Urban centres generate around 80% of wealth. Urban centres generate around 80% of wealth. Urban centres generate around 80% of wealth.
Given the squeeze on public spending and the focus on 'enterprise' by government the relevance of this could not be more compelling. Hence we've repeated it. Twice. Greater awareness of this research should enable even those purely driven by economic outcomes to sit up and take notice. Admittedly this '80%' is drawn from a London study ('the centre spatial footprints will barely amount to 20% of the area while concentrating about 80% of wealth generation activities') however the broad principle will be the same across the UK.
This principle is understood by some and indeed was echoed most recently by former Environment Secretary Lord Gummer in his Times column - 'you don’t regenerate your cities by spreading them out, you regenerate them by concentrating them.
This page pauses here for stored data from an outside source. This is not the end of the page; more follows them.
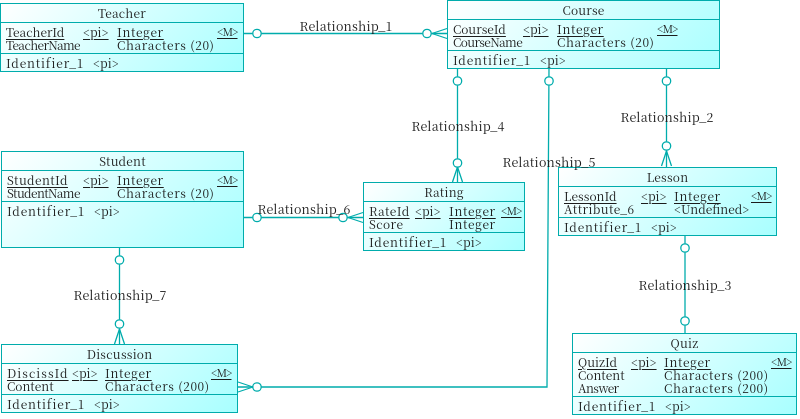
<!DOCTYPE html>
<html lang="en">
<head>
<meta charset="utf-8">
<title>Course data model</title>
<style>
:root {
  --line: #00acac;
  --fill-light: #ffffff;
  --fill-deep: #a8ffff;
  --ink: #1c1c1c;
  --paper: #ffffff;
}
* { box-sizing: border-box; margin: 0; padding: 0; }
html, body { width: 800px; height: 419px; overflow: hidden; background: var(--paper); }
.diagram {
  position: relative; width: 800px; height: 419px; overflow: hidden;
  font: 12px/13px "Noto Serif CJK SC", "Noto Serif", serif;
  color: var(--ink); white-space: nowrap;
}
.connectors { position: absolute; inset: 0; fill: none; stroke: var(--line); stroke-width: 1.3; }
.connectors circle { fill: var(--paper); }

.entity {
  position: absolute; display: flex; flex-direction: column;
  border: 1px solid var(--line);
  background: linear-gradient(135deg, var(--fill-light), var(--fill-deep));
}
.entity h2 {
  flex: none; height: 19px; border-bottom: 1px solid var(--line);
  font-size: 12px; font-weight: 400; line-height: 17px; letter-spacing: .2px; text-align: center;
}
.attributes {
  flex: none; height: 31px; padding: 2px 0 0 5px; border-bottom: 1px solid var(--line);
  display: grid; grid-template-columns: var(--columns); grid-auto-rows: 13px; align-content: start;
}
.attributes span { justify-self: start; }
.name { grid-column: 1; }
.type { grid-column: 3; letter-spacing: .6px; }
.primary { text-decoration: underline; text-underline-offset: 2px; }
.required { font-size: 11px; letter-spacing: -1px; }
.undefined { letter-spacing: 0; }
.tight { letter-spacing: -.6px; }
.loose { letter-spacing: .4px; }
.wide { letter-spacing: 1px; }
.identifier { display: flex; gap: 9px; padding: 2px 0 0 5px; }
.identifier span:first-child { letter-spacing: .8px; }

.teacher { left: 0; top: 3px; width: 244px; height: 69px; --columns: 77px 34px 100px auto; }
.course { left: 447px; top: 0; width: 273px; height: 69px; --columns: 70px 34px 100px auto; }
.student { left: 1px; top: 151px; width: 243px; height: 97px; --columns: 76px 34px 100px auto; }
.rating { left: 363px; top: 182px; width: 162px; height: 69px; --columns: 46px 34px 52px auto; }
.lesson { left: 558px; top: 167px; width: 219px; height: 69px; --columns: 77px 33px 77px auto; }
.discussion { left: 1px; top: 344px; width: 237px; height: 69px; --columns: 65px 33px 106px auto; }
.quiz { left: 572px; top: 333px; width: 225px; height: 82px; --columns: 53px 33px 107px auto; }
.quiz .attributes { height: 44px; }

.relation {
  position: absolute; transform: translate(-50%, -50%);
  font-size: 12.5px; line-height: 14px; letter-spacing: .2px;
}
</style>
</head>
<body>
<main class="diagram">
  <svg class="connectors" width="800" height="419" viewBox="0 0 800 419" aria-hidden="true">
    <defs>
      <path id="many" d="M0 0L15-5M0 0L15 5"/>
      <circle id="optional" r="4.2"/>
    </defs>
    <g id="teacher-course">
      <path d="M244 33.5H447"/>
      <use href="#optional" x="257" y="33.5"/>
      <use href="#optional" x="427" y="33.5"/>
      <use href="#many" transform="translate(432 33.5)"/>
    </g>
    <g id="course-rating">
      <path d="M457.5 68V182"/>
      <use href="#optional" x="457.5" y="81"/>
      <use href="#optional" x="457.5" y="163"/>
      <use href="#many" transform="translate(457.5 167) rotate(90)"/>
    </g>
    <g id="course-discussion">
      <path d="M549 68L547 387H238"/>
      <use href="#optional" x="549" y="81"/>
      <use href="#optional" x="257" y="387"/>
      <use href="#many" transform="translate(253 387) rotate(180)"/>
    </g>
    <g id="course-lesson">
      <path d="M666.5 68V167"/>
      <use href="#optional" x="666.5" y="81"/>
      <use href="#optional" x="666.5" y="146"/>
      <use href="#many" transform="translate(666.5 151) rotate(90)"/>
    </g>
    <g id="student-rating">
      <path d="M244 217.5H363"/>
      <use href="#optional" x="257" y="217.5"/>
      <use href="#optional" x="343" y="217.5"/>
      <use href="#many" transform="translate(348 217.5)"/>
    </g>
    <g id="student-discussion">
      <path d="M119.5 248V344"/>
      <use href="#optional" x="119.5" y="260"/>
      <use href="#optional" x="119.5" y="324"/>
      <use href="#many" transform="translate(119.5 329) rotate(90)"/>
    </g>
    <g id="lesson-quiz">
      <path d="M685 235V333"/>
      <use href="#optional" x="685" y="248"/>
      <use href="#optional" x="685" y="321"/>
    </g>
  </svg>

  <section class="entity teacher">
    <h2>Teacher</h2>
    <div class="attributes">
      <span class="name primary">TeacherId</span><span class="primary">&lt;pi&gt;</span><span class="type primary">Integer</span><span class="primary required">&lt;M&gt;</span>
      <span class="name tight">TeacherName</span><span class="type">Characters (20)</span>
    </div>
    <p class="identifier"><span>Identifier_1</span><span>&lt;pi&gt;</span></p>
  </section>

  <section class="entity course">
    <h2>Course</h2>
    <div class="attributes">
      <span class="name primary">CourseId</span><span class="primary">&lt;pi&gt;</span><span class="type primary">Integer</span><span class="primary required">&lt;M&gt;</span>
      <span class="name tight">CourseName</span><span class="type">Characters (20)</span>
    </div>
    <p class="identifier"><span>Identifier_1</span><span>&lt;pi&gt;</span></p>
  </section>

  <section class="entity student">
    <h2>Student</h2>
    <div class="attributes">
      <span class="name primary loose">StudentId</span><span class="primary">&lt;pi&gt;</span><span class="type primary">Integer</span><span class="primary required">&lt;M&gt;</span>
      <span class="name tight">StudentName</span><span class="type">Characters (20)</span>
    </div>
    <p class="identifier"><span>Identifier_1</span><span>&lt;pi&gt;</span></p>
  </section>

  <section class="entity rating">
    <h2>Rating</h2>
    <div class="attributes">
      <span class="name primary loose">RateId</span><span class="primary">&lt;pi&gt;</span><span class="type primary">Integer</span><span class="primary required">&lt;M&gt;</span>
      <span class="name loose">Score</span><span class="type">Integer</span>
    </div>
    <p class="identifier"><span>Identifier_1</span><span>&lt;pi&gt;</span></p>
  </section>

  <section class="entity lesson">
    <h2>Lesson</h2>
    <div class="attributes">
      <span class="name primary">LessonId</span><span class="primary">&lt;pi&gt;</span><span class="type primary">Integer</span><span class="primary required">&lt;M&gt;</span>
      <span class="name loose">Attribute_6</span><span class="type undefined">&lt;Undefined&gt;</span>
    </div>
    <p class="identifier"><span>Identifier_1</span><span>&lt;pi&gt;</span></p>
  </section>

  <section class="entity discussion">
    <h2>Discussion</h2>
    <div class="attributes">
      <span class="name primary wide">DiscissId</span><span class="primary">&lt;pi&gt;</span><span class="type primary">Integer</span><span class="primary required">&lt;M&gt;</span>
      <span class="name">Content</span><span class="type">Characters (200)</span>
    </div>
    <p class="identifier"><span>Identifier_1</span><span>&lt;pi&gt;</span></p>
  </section>

  <section class="entity quiz">
    <h2>Quiz</h2>
    <div class="attributes">
      <span class="name primary">QuizId</span><span class="primary">&lt;pi&gt;</span><span class="type primary">Integer</span><span class="primary required">&lt;M&gt;</span>
      <span class="name">Content</span><span class="type">Characters (200)</span>
      <span class="name tight">Answer</span><span class="type">Characters (200)</span>
    </div>
    <p class="identifier"><span>Identifier_1</span><span>&lt;pi&gt;</span></p>
  </section>

  <span class="relation" style="left:346px;top:26px">Relationship_1</span>
  <span class="relation" style="left:667px;top:117px">Relationship_2</span>
  <span class="relation" style="left:685px;top:285px">Relationship_3</span>
  <span class="relation" style="left:458px;top:126px">Relationship_4</span>
  <span class="relation" style="left:549px;top:162px">Relationship_5</span>
  <span class="relation" style="left:304px;top:209px">Relationship_6</span>
  <span class="relation" style="left:120px;top:295px">Relationship_7</span>
</main>
</body>
</html>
Look at Liverpool: they destroyed Liverpool by moving people out, shoving them out distances, never gave them any sort of community...if you rebuild your cities and city centres, if you build on land that has already been used, you are concentrating your development in a way that gives life to the city and from that you will get your wealth'.
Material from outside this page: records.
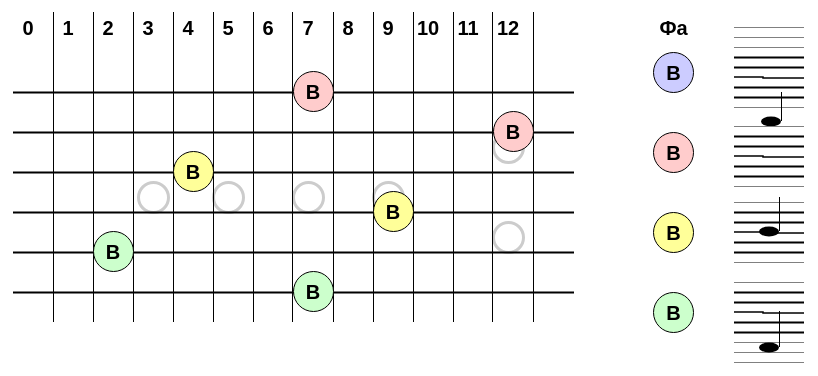
<!DOCTYPE html>
<html lang="ru">
<head>
<meta charset="utf-8">
<title>Фа</title>
<style>
:root {
  --ink: #000;
  --paper: #fff;
  --inlay: #ccc;
  --ledger: #808080;
  --blue: #ccf;
  --red: #fcc;
  --yellow: #ff9;
  --green: #cfc;
}
* { box-sizing: border-box; margin: 0; padding: 0; }
body {
  position: relative;
  width: 818px;
  height: 376px;
  overflow: hidden;
  background: var(--paper);
  color: var(--ink);
  font: bold 20px/24px "Liberation Sans", Arial, sans-serif;
  text-align: center;
}
.fretboard, .legend, .staves { position: absolute; top: 0; height: 376px; }
.fretboard { left: 0; width: 600px; }
.fretboard svg, .staves svg { position: absolute; inset: 0; }
.fret-numbers {
  position: relative;
  display: grid;
  grid-template-columns: repeat(13, 40px);
  padding: 16px 0 0 8px;
  list-style: none;
}
.note {
  display: block;
  width: 41px;
  height: 41px;
  border: 1px solid var(--ink);
  border-radius: 50%;
  line-height: 40px;
}
.fretboard .note {
  position: absolute;
  left: calc(var(--fret) * 40px + 13px);
  top: calc(var(--string) * 40px + 31px);
  padding-right: 1px;
}
.blue { background: var(--blue); }
.red { background: var(--red); }
.yellow { background: var(--yellow); }
.green { background: var(--green); }
.legend {
  left: 633px;
  width: 81px;
  padding-top: 16px;
  display: flex;
  flex-direction: column;
  align-items: center;
}
.legend h1 { font-size: 20px; line-height: 24px; margin-bottom: 12px; }
.legend ul {
  display: flex;
  flex-direction: column;
  gap: 39px;
  list-style: none;
}
.staves { left: 733px; width: 72px; }
.frets { stroke: var(--ink); stroke-width: 1; }
.strings { stroke: var(--ink); stroke-width: 2; }
.inlays { fill: none; stroke: var(--inlay); stroke-width: 3; }
.ledger { stroke: var(--ledger); stroke-width: 1; }
.staff { fill: none; stroke: var(--ink); stroke-width: 2; }
.staff .middle { stroke-width: 1.5; }
.stem { stroke: var(--ink); stroke-width: 1; }
</style>
</head>
<body>
<section class="fretboard">
  <svg width="600" height="376" aria-hidden="true">
    <defs>
      <path id="fret" d="M53.5 12V322"/>
      <path id="string" d="M13 92.5H574"/>
      <circle id="inlay" r="15"/>
    </defs>
    <g class="inlays">
      <use href="#inlay" x="153.5" y="197.5"/>
      <use href="#inlay" x="228.5" y="197.5"/>
      <use href="#inlay" x="308.5" y="197.5"/>
      <use href="#inlay" x="388.5" y="197.5"/>
      <use href="#inlay" x="508.5" y="147.5"/>
      <use href="#inlay" x="508.5" y="237.5"/>
    </g>
    <g class="frets">
      <use href="#fret"/>
      <use href="#fret" x="40"/>
      <use href="#fret" x="80"/>
      <use href="#fret" x="120"/>
      <use href="#fret" x="160"/>
      <use href="#fret" x="200"/>
      <use href="#fret" x="239"/>
      <use href="#fret" x="280"/>
      <use href="#fret" x="320"/>
      <use href="#fret" x="360"/>
      <use href="#fret" x="400"/>
      <use href="#fret" x="439"/>
      <use href="#fret" x="480"/>
    </g>
    <g class="strings">
      <use href="#string"/>
      <use href="#string" y="40"/>
      <use href="#string" y="80"/>
      <use href="#string" y="120"/>
      <use href="#string" y="160"/>
      <use href="#string" y="200"/>
    </g>
  </svg>
  <ol class="fret-numbers">
    <li>0</li><li>1</li><li>2</li><li>3</li><li>4</li><li>5</li><li>6</li>
    <li>7</li><li>8</li><li>9</li><li>10</li><li>11</li><li>12</li>
  </ol>
  <span class="note red" style="--fret:7;--string:1">B</span>
  <span class="note red" style="--fret:12;--string:2">B</span>
  <span class="note yellow" style="--fret:4;--string:3">B</span>
  <span class="note yellow" style="--fret:9;--string:4">B</span>
  <span class="note green" style="--fret:2;--string:5">B</span>
  <span class="note green" style="--fret:7;--string:6">B</span>
</section>

<section class="legend">
  <h1>Фа</h1>
  <ul>
    <li class="note blue">B</li>
    <li class="note red">B</li>
    <li class="note yellow">B</li>
    <li class="note green">B</li>
  </ul>
</section>

<section class="staves">
  <svg width="72" height="376" aria-hidden="true">
    <defs>
      <path id="ledger" class="ledger" d="M1 .5H71"/>
      <g id="staff" class="staff">
        <path d="M1 0H71M1 10H71M1 30H71M1 40H71"/>
        <path class="middle" d="M1 19.5H30V20.5H71"/>
      </g>
      <ellipse id="head" rx="10" ry="5"/>
    </defs>
    <g>
      <use href="#ledger" y="27"/>
      <use href="#ledger" y="37"/>
      <use href="#ledger" y="47"/>
      <use href="#staff" y="57.5"/>
      <use href="#ledger" y="107"/>
      <use href="#head" x="38" y="121.5"/>
      <path class="stem" d="M48.5 92V121"/>
    </g>
    <g>
      <use href="#ledger" y="126"/>
      <use href="#staff" y="136.5"/>
      <use href="#ledger" y="186"/>
    </g>
    <g>
      <use href="#ledger" y="202"/>
      <use href="#staff" y="212.5"/>
      <use href="#ledger" y="262"/>
      <use href="#head" x="36" y="231.5"/>
      <path class="stem" d="M46.5 197V231"/>
    </g>
    <g>
      <use href="#ledger" y="282"/>
      <use href="#staff" y="292.5"/>
      <use href="#ledger" y="342"/>
      <use href="#ledger" y="352"/>
      <use href="#ledger" y="362"/>
      <use href="#head" x="36" y="347.5"/>
      <path class="stem" d="M46.5 311V347"/>
    </g>
  </svg>
</section>
</body>
</html>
This theme is is expressed most convincingly by arguably the biggest thinker and influencer in local economic development anywhere in the world today - Richard Florida who has identified the 'creative class' - ie those creative and knowledge economy workers that are absolutely essential to prosperity in the 21st century.
Florida's research finds that the diverse and individualistic lifestyles enjoyed by the Creative Class involve active participation in a variety of experiential activities and uses the term 'street level culture' to define this kind of stimulation. Street level culture may include a “teeming blend of cafes, sidewalk musicians, and small galleries and bistros. Members of the Creative Class enjoy a wide variety of activities (e.g., traveling, antique shopping, bike riding, and running) that highlight the collective interest in being participants and not spectators.
Our town centres and high streets have a massive competitive advantage in creating 'street level culture' and attracting the Creative Class to stimulate economic growth and prosperity.
Health- centres are denser and thus more walkable.
Retaining or improving their attractiveness as a place not only to shop but to work and live gives people the option to use their car less and their legs more – thereby walking themselves to health and fitness.
There is such as thing as society and its greatest manifestation is your nearest high street or town centre. The Greeks kicked it all off with their 'Agoras' (def: a public open space used for assemblies and markets) and the Romans with 'Bread & Circus' (def: something, as extravagant entertainment, offered as an expedient means of pacifying discontent or diverting attention from a source of grievance (the summer riots anyone?!)).
Financial sustainability/affordability (given modest infrastructure requirement)
Town centres and high streets require little or no significant infrastructure to service new development thus enabling much needed housing and social infrastructure (eg affordable housing, senior living) to be provided relatively cost effectively.
People living in central locations emit less green house gases
Residents of sprawling neighbourhoods tend to emit more pollution per person. Research shows that low-density suburban development is more energy and green house gas intensive (by a factor of 2.0–2.5) than high-density urban core development on a per capita basis.
But remember...its not easy being green.